HH the Amir was accompanied to the summit by First Deputy Prime Minister and Foreign Minister Sheikh Sabah Al-Khaled Al-Hamad Al-Sabah, Deputy Prime Minister and Interior Minister Sheikh Mohammad Al-Khaled Al-Hamad Al-Sabah, Deputy Prime Minister and Defence Minister Sheikh Khaled Al- Jarrah Al-Sabah, Director of His Highness the Amir’s Office Ahmad Fahad Al-Fahad, Amiri Diwan Advisor Mohammad Abu Al-Hassan, head of Amiri Protocols Khaled Al-Abdullah Al-Sabah Al- Nasser, Deputy Foreign Minister Khaled Suleiman Al-Jarallah, head of media and cultural affairs at the Amiri Diwan Yosef Al-Roomi, head of political and economic affairs at the Amiri Diwan Sheikh Fawaz Saud Nasser Saud Al-Sabah, and other senior officials.
HH the Amir sent a cable of appreciation to Saudi King Salman bin Abdulaziz Al-Saud for his great hospitality during participation in the US-Gulf Summit. The summit, which tackled strengthening strategic partnerships between the GCC and the United States, was attended by Obama, King Mohammed VI of Morocco and the GCC leaders.
HH the Amir also expressed appreciation for meeting with the GCC leaders and the US President during the Summit. He lauded the outcome of the summit that would support ties and promote strategic partnership. Meanwhile, Obama said Thursday the United States is united with Gulf Arab nations in fighting the Islamic State group and sought to reassure them about US overtures to regional rival Iran.

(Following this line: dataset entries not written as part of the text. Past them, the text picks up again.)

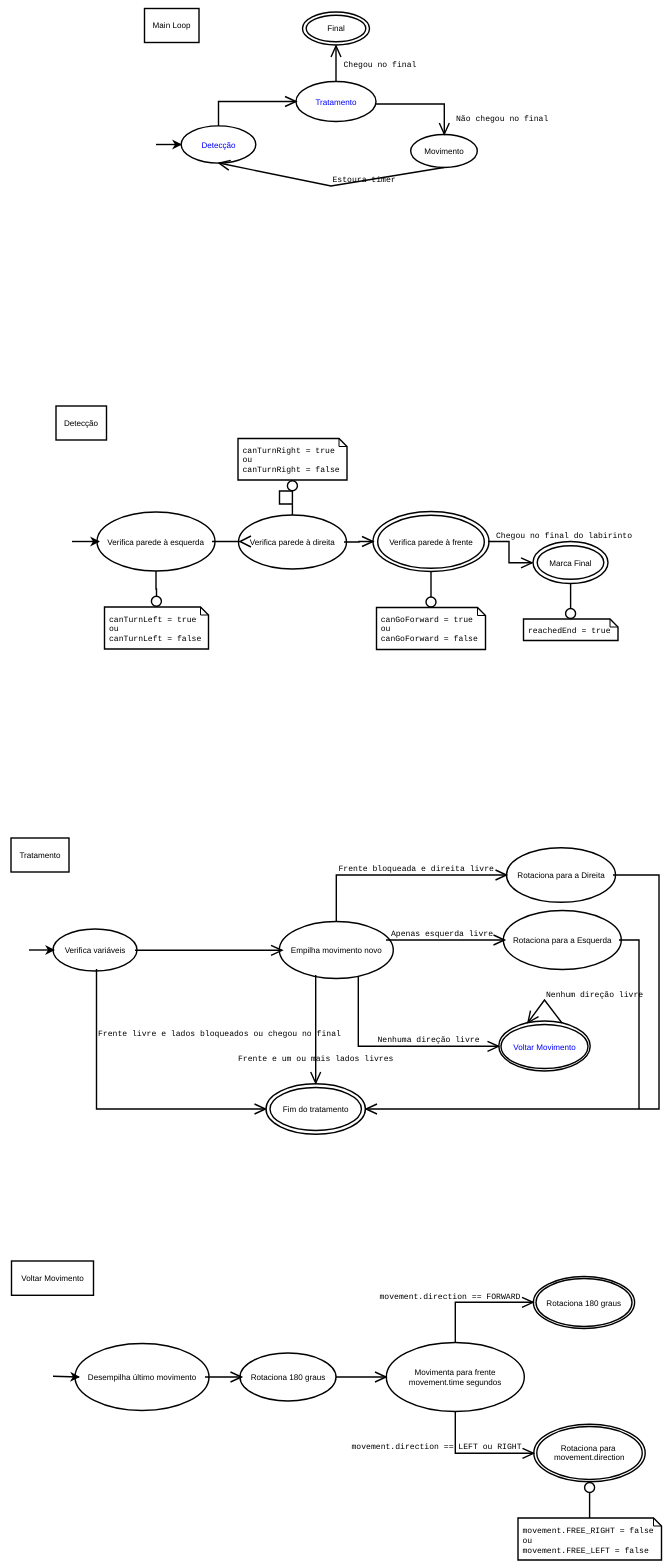
<!DOCTYPE html>
<html lang="pt-BR">
<head>
<meta charset="utf-8">
<title>Diagramas de estados</title>
<style>
:root { --paper: #fff; --ink: #000; --link: #00f; }
* { margin: 0; padding: 0; box-sizing: border-box; }
html, body { width: 672px; height: 1568px; overflow: hidden; background: var(--paper); }
.board {
  position: relative; width: 672px; height: 1568px; overflow: hidden;
  color: var(--ink); background: var(--paper);
  font: 8.1px/9.9px "Liberation Sans", Arial, sans-serif;
  text-rendering: geometricPrecision;
}
.drawing { position: absolute; left: 0; top: 0; }
.shapes, .edges { stroke: var(--ink); stroke-width: 1.4; }
.shapes { fill: var(--paper); }
.edges { fill: none; }
.edges .arrow { marker-end: url(#open-arrow); }
.edges .start { marker-end: url(#start-arrow); }
.folds { fill: none; stroke: var(--ink); stroke-width: 1; }
.board h2, .board p { position: absolute; left: var(--x); top: var(--y); white-space: pre; }
.board h2, .state { font: inherit; text-align: center; transform: translate(-50%, -50%); }
.sub { color: var(--link); }
.event, .note { font-family: "Liberation Mono", "Courier New", monospace; transform: translateY(-50%); }
</style>
</head>
<body>
<main class="board">
  <svg class="drawing" width="672" height="1568" viewBox="0 0 672 1568" aria-hidden="true">
    <defs>
      <marker id="open-arrow" markerUnits="userSpaceOnUse" markerWidth="14" markerHeight="14" refX="12" refY="7" orient="auto">
        <path d="M1 2L12 7L1 12" fill="none" stroke="#000" stroke-width="1.4"/>
      </marker>
      <marker id="start-arrow" markerUnits="userSpaceOnUse" markerWidth="12" markerHeight="12" refX="10" refY="6" orient="auto">
        <path d="M1 1L11 6L1 11L4 6Z"/>
      </marker>
    </defs>

    <g class="shapes">
      <g id="main-loop-shapes">
        <rect x="144.5" y="8.5" width="54.5" height="34"/>
        <ellipse cx="336" cy="28.5" rx="33.5" ry="16.5"/>
        <ellipse cx="336" cy="28.5" rx="29.8" ry="13.3"/>
        <ellipse cx="336" cy="101.5" rx="40" ry="20"/>
        <ellipse cx="218.5" cy="144.5" rx="37.3" ry="18.6"/>
        <ellipse cx="444" cy="151" rx="33.3" ry="16.5"/>
      </g>
      <g id="deteccao-shapes">
        <rect x="56" y="406" width="50.5" height="34"/>
        <ellipse cx="156" cy="541.5" rx="59" ry="29.5"/>
        <ellipse cx="292.5" cy="542" rx="54" ry="27"/>
        <ellipse cx="431" cy="541.5" rx="58" ry="30"/>
        <ellipse cx="431" cy="541.8" rx="53.3" ry="26.5"/>
        <ellipse cx="570.5" cy="562.5" rx="37.5" ry="21"/>
        <ellipse cx="570.5" cy="562.5" rx="33.3" ry="16.8"/>
        <path d="M238 438.5H339L347 446.5V480H238Z"/>
        <path d="M104.5 607H200.5L208.5 615V649H104.5Z"/>
        <path d="M376.5 607.5H477.5L485.5 615.5V649.5H376.5Z"/>
        <path d="M523.5 619H610L618 627V640.5H523.5Z"/>
      </g>
      <g id="tratamento-shapes">
        <rect x="11" y="838" width="58" height="34"/>
        <ellipse cx="95" cy="950" rx="42" ry="21"/>
        <ellipse cx="336.3" cy="950" rx="57" ry="28.5"/>
        <ellipse cx="561" cy="875" rx="54.5" ry="27.3"/>
        <ellipse cx="562.3" cy="940" rx="59" ry="29.5"/>
        <ellipse cx="544.5" cy="1046" rx="45.7" ry="25"/>
        <ellipse cx="544.5" cy="1046.5" rx="43.5" ry="22"/>
        <ellipse cx="315.7" cy="1109" rx="49.7" ry="25.3"/>
        <ellipse cx="315.7" cy="1109" rx="45.7" ry="21.5"/>
      </g>
      <g id="voltar-shapes">
        <rect x="11.5" y="1261" width="82" height="34.3"/>
        <ellipse cx="142" cy="1377" rx="67" ry="33.5"/>
        <ellipse cx="288" cy="1377" rx="48" ry="24"/>
        <ellipse cx="455.3" cy="1377" rx="69" ry="34.5"/>
        <ellipse cx="584" cy="1302.5" rx="50.6" ry="26"/>
        <ellipse cx="584" cy="1302.5" rx="48" ry="24"/>
        <ellipse cx="589.5" cy="1453" rx="55.7" ry="28.8"/>
        <ellipse cx="589.5" cy="1453" rx="52.7" ry="26.5"/>
        <path d="M518 1518H653.5L661.5 1526V1560H518Z"/>
      </g>
    </g>

    <path class="folds" d="M339 438.5V446.5H347M200.5 607V615H208.5M477.5 607.5V615.5H485.5M610 619V627H618M653.5 1518V1526H661.5"/>

    <g class="edges">
      <g id="main-loop-edges">
        <path class="start" d="M156 144.5H181"/>
        <path class="arrow" d="M218.5 126V101.5H296"/>
        <path class="arrow" d="M336 82V46"/>
        <path class="arrow" d="M376 104H444.3V134"/>
        <path class="arrow" d="M444 167.5L331 186L219 163"/>
      </g>
      <g id="deteccao-edges">
        <path class="start" d="M72 541.5H99"/>
        <path d="M212 541.5H240M251 536L240 541.5L251 547"/>
        <path class="arrow" d="M344 542H359V541.5H373"/>
        <path class="arrow" d="M488 541.5H509V562.8H532"/>
        <path d="M156 571V589H156.5V596"/>
        <path d="M292.4 515V504H279.5V491H292.4V504"/>
        <path d="M431 571.5V597"/>
        <path d="M570.6 583.5V608"/>
        <circle cx="156.4" cy="601.3" r="5"/>
        <circle cx="292.4" cy="485.7" r="5"/>
        <circle cx="431" cy="602" r="5"/>
        <circle cx="570.6" cy="613.5" r="5"/>
      </g>
      <g id="tratamento-edges">
        <path class="start" d="M29 950H54"/>
        <path class="arrow" d="M135 950.3H282"/>
        <path class="arrow" d="M96.5 969V1109H265.5"/>
        <path class="arrow" d="M315.7 975V1083"/>
        <path class="arrow" d="M358.3 977V1046.3H498.5"/>
        <path class="arrow" d="M386 940H504.5"/>
        <path class="arrow" d="M336.3 921.5V875H506.5"/>
        <path class="arrow" d="M613 875H659V1109H366"/>
        <path d="M619 940H639V1109"/>
        <path class="arrow" d="M562 1023L544.5 1000L528 1022.5"/>
      </g>
      <g id="voltar-edges">
        <path class="start" d="M53 1376.3L79 1377"/>
        <path class="arrow" d="M205 1377H241.5"/>
        <path class="arrow" d="M336 1377H386"/>
        <path class="arrow" d="M455.3 1342.5V1302.3H533"/>
        <path class="arrow" d="M455.3 1411.5V1453.3H533.5"/>
        <path d="M589.6 1492.5V1518"/>
        <circle cx="589.6" cy="1487.5" r="5"/>
      </g>
    </g>
  </svg>

  <section aria-label="Main Loop">
    <h2 style="--x:171.5px;--y:26px">Main Loop</h2>
    <p class="state" style="--x:336px;--y:29px">Final</p>
    <p class="state sub" style="--x:336px;--y:102.5px">Tratamento</p>
    <p class="state sub" style="--x:218.5px;--y:145.5px">Detecção</p>
    <p class="state" style="--x:444px;--y:152px">Movimento</p>
    <p class="event" style="--x:343.5px;--y:66px">Chegou no final</p>
    <p class="event" style="--x:456px;--y:120px">Não chegou no final</p>
    <p class="event" style="--x:332.5px;--y:181px">Estoura timer</p>
  </section>

  <section aria-label="Detecção">
    <h2 style="--x:81px;--y:424px">Detecção</h2>
    <p class="state" style="--x:155.7px;--y:542.5px">Verifica parede à esquerda</p>
    <p class="state" style="--x:292.3px;--y:542.5px">Verifica parede à direita</p>
    <p class="state" style="--x:431px;--y:542.5px">Verifica parede à frente</p>
    <p class="state" style="--x:570.5px;--y:563.5px">Marca Final</p>
    <p class="event" style="--x:496px;--y:536.5px">Chegou no final do labirinto</p>
    <p class="note" style="--x:242.5px;--y:461.5px">canTurnRight = true
ou
canTurnRight = false</p>
    <p class="note" style="--x:109px;--y:630.5px">canTurnLeft = true
ou
canTurnLeft = false</p>
    <p class="note" style="--x:380.7px;--y:630.5px">canGoForward = true
ou
canGoForward = false</p>
    <p class="note" style="--x:528px;--y:632.3px">reachedEnd = true</p>
  </section>

  <section aria-label="Tratamento">
    <h2 style="--x:40px;--y:856px">Tratamento</h2>
    <p class="state" style="--x:95px;--y:951px">Verifica variáveis</p>
    <p class="state" style="--x:336.3px;--y:951px">Empilha movimento novo</p>
    <p class="state" style="--x:561px;--y:876px">Rotaciona para a Direita</p>
    <p class="state" style="--x:562.3px;--y:941px">Rotaciona para a Esquerda</p>
    <p class="state sub" style="--x:544.5px;--y:1047.5px">Voltar Movimento</p>
    <p class="state" style="--x:315.7px;--y:1110px">Fim do tratamento</p>
    <p class="event" style="--x:338.5px;--y:870px">Frente bloqueada e direita livre</p>
    <p class="event" style="--x:391px;--y:935px">Apenas esquerda livre</p>
    <p class="event" style="--x:546px;--y:995.5px">Nenhum direção livre</p>
    <p class="event" style="--x:377.5px;--y:1041px">Nenhuma direção livre</p>
    <p class="event" style="--x:98px;--y:1035px">Frente livre e lados bloqueados ou chegou no final</p>
    <p class="event" style="--x:238px;--y:1060px">Frente e um ou mais lados livres</p>
  </section>

  <section aria-label="Voltar Movimento">
    <h2 style="--x:52.5px;--y:1279px">Voltar Movimento</h2>
    <p class="state" style="--x:142px;--y:1378px">Desempilha último movimento</p>
    <p class="state" style="--x:288px;--y:1378px">Rotaciona 180 graus</p>
    <p class="state" style="--x:455px;--y:1378px">Movimenta para frente
movement.time segundos</p>
    <p class="state" style="--x:583.7px;--y:1303.5px">Rotaciona 180 graus</p>
    <p class="state" style="--x:589.3px;--y:1453.5px">Rotaciona para 
movement.direction</p>
    <p class="event" style="--x:379.5px;--y:1297.5px">movement.direction == FORWARD</p>
    <p class="event" style="--x:351.5px;--y:1448px">movement.direction == LEFT ou RIGHT</p>
    <p class="note" style="--x:522.5px;--y:1541.7px">movement.FREE_RIGHT = false
ou
movement.FREE_LEFT = false</p>
  </section>
</main>
</body>
</html>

In Riyadh for talks hosted by Iran’s arch-foe Saudi Arabia, Obama said Washington still had “serious concerns” about Tehran, but insisted no country had an interest in conflict with the Shiite power. Obama, on likely his final presidential visit to America’s historic Gulf allies, was in Riyadh seeking to reduce tensions with the Sunni Arab states. With the IS jihadists suffering a series of recent setbacks in Syria and Iraq, Washington is seeking more help from the oil-rich Gulf monarchies to keep up the pressure.
Speaking at the close of the summit of the six-nation Gulf Cooperation Council, Obama played down any divisions and vowed continued cooperation in the battle against the extremists. “We remain united in our fight to destroy (IS),” he said, adding the US “will continue to increase our security cooperation with our GCC partners”. Saudi King Salman also spoke positively, stressing the GCC’s commitment to developing ties with the US “in order to serve common interests and security and peace”.
Seated beside Salman inside a Riyadh royal palace, Obama said concerns re-mained about Iran’s “destabilising activities” despite its landmark nuclear agreement with world powers and the lifting of sanctions. “Even with the nuclear deal we recognise collectively that we continue to have serious concerns about Iranian behaviour,” Obama said. He warned, however, of the risk of confrontation with Tehran.
“None of our nations have an interest in conflict with Iran,” Obama said. Iran’s emergence from international isolation following the nuclear deal has worried the Gulf monarchies, which fear Tehran will be emboldened to seek a still bigger regional role. Gulf Arab states and Iran back opposing sides in a range of Middle East conflicts, including in Syria and Yemen. Saudi Arabia and other Gulf states belong to the US-led coalition that has been carrying out air strikes against IS in Syria and Iraq since mid-2014. But US officials have urged them do to more, especially to support Baghdad, which is battling political chaos and an economic crisis as well as the extremists